# Assigned task
The answer must consist of every line below containing "COLUMNS".

(Items from a data source)
=-=-=-=-=

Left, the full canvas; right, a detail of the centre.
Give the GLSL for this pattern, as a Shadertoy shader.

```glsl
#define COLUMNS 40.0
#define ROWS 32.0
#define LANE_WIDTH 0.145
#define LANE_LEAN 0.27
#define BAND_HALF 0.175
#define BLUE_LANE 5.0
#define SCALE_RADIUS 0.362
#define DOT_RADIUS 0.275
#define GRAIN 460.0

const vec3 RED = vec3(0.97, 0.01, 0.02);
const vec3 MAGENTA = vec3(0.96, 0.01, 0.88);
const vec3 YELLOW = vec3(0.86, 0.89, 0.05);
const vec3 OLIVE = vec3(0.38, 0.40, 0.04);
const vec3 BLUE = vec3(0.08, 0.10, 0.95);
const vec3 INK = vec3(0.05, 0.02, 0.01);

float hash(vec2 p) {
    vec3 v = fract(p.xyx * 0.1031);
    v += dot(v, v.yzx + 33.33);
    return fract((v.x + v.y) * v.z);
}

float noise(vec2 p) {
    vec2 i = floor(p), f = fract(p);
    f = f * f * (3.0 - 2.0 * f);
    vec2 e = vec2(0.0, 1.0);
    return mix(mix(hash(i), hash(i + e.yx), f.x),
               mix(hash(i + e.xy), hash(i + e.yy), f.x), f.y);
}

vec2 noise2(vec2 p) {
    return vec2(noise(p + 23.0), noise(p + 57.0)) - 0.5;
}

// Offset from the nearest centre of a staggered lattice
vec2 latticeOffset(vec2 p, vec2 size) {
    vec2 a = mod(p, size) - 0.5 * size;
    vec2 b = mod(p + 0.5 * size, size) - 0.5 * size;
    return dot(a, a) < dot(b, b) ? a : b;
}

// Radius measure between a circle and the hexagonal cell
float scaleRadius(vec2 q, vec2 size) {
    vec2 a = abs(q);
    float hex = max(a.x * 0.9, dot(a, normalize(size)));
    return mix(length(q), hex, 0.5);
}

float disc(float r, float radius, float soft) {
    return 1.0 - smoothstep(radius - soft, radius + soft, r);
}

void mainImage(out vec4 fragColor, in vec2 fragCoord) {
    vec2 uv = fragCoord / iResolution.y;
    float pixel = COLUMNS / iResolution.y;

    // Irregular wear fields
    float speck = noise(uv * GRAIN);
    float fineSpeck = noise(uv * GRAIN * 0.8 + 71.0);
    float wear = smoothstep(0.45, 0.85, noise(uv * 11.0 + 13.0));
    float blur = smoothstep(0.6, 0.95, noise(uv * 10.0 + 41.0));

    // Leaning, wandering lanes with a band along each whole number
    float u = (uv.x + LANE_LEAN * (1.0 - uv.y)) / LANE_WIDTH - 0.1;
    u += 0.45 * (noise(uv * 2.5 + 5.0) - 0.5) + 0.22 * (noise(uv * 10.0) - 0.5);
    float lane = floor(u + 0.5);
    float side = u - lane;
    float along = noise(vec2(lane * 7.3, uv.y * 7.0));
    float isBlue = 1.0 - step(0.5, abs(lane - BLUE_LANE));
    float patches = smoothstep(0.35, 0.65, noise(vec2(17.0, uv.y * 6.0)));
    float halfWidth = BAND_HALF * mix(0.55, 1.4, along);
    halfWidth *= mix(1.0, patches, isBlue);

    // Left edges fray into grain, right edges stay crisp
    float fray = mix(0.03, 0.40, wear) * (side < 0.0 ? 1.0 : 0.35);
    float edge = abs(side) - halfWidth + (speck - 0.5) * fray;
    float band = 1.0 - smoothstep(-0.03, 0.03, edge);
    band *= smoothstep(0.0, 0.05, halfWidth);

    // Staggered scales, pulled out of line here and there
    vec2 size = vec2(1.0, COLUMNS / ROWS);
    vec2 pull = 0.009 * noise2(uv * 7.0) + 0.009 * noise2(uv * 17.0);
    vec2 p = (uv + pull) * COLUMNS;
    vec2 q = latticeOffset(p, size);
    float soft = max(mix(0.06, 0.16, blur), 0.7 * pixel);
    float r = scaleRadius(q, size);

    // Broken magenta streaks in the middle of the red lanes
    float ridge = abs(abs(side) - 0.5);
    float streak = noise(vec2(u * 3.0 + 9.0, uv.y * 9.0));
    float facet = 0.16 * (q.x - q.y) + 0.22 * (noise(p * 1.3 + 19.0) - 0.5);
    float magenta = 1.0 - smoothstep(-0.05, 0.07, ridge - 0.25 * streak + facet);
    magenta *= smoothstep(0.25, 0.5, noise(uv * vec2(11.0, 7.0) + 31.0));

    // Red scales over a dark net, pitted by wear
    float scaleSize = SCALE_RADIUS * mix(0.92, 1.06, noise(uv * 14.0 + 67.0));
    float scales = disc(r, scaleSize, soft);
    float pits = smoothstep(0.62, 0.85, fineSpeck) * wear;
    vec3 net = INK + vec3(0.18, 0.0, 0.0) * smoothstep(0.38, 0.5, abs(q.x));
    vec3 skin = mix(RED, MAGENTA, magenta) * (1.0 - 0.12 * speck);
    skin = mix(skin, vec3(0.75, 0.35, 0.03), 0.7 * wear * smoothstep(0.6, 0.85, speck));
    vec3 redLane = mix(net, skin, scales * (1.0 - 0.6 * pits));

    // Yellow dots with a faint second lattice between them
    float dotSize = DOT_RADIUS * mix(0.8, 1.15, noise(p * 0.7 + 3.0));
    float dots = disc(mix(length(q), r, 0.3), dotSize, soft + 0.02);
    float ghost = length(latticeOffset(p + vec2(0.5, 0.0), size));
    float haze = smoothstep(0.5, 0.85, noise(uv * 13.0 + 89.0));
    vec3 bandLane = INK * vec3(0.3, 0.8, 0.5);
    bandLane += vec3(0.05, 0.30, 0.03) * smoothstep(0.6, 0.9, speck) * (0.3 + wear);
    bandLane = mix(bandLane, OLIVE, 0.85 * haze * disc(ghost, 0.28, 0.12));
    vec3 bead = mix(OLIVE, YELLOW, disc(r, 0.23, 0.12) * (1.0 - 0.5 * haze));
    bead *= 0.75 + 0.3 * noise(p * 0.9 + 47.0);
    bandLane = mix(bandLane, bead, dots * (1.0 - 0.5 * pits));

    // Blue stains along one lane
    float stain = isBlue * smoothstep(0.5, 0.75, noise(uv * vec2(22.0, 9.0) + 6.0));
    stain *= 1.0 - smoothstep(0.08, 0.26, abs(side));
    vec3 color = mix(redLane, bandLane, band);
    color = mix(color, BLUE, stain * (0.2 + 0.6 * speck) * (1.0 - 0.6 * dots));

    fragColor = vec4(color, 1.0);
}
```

=-=-=-=-=

# Output for this task
#define COLUMNS 40.0
    float pixel = COLUMNS / iResolution.y;
    vec2 size = vec2(1.0, COLUMNS / ROWS);
    vec2 p = (uv + pull) * COLUMNS;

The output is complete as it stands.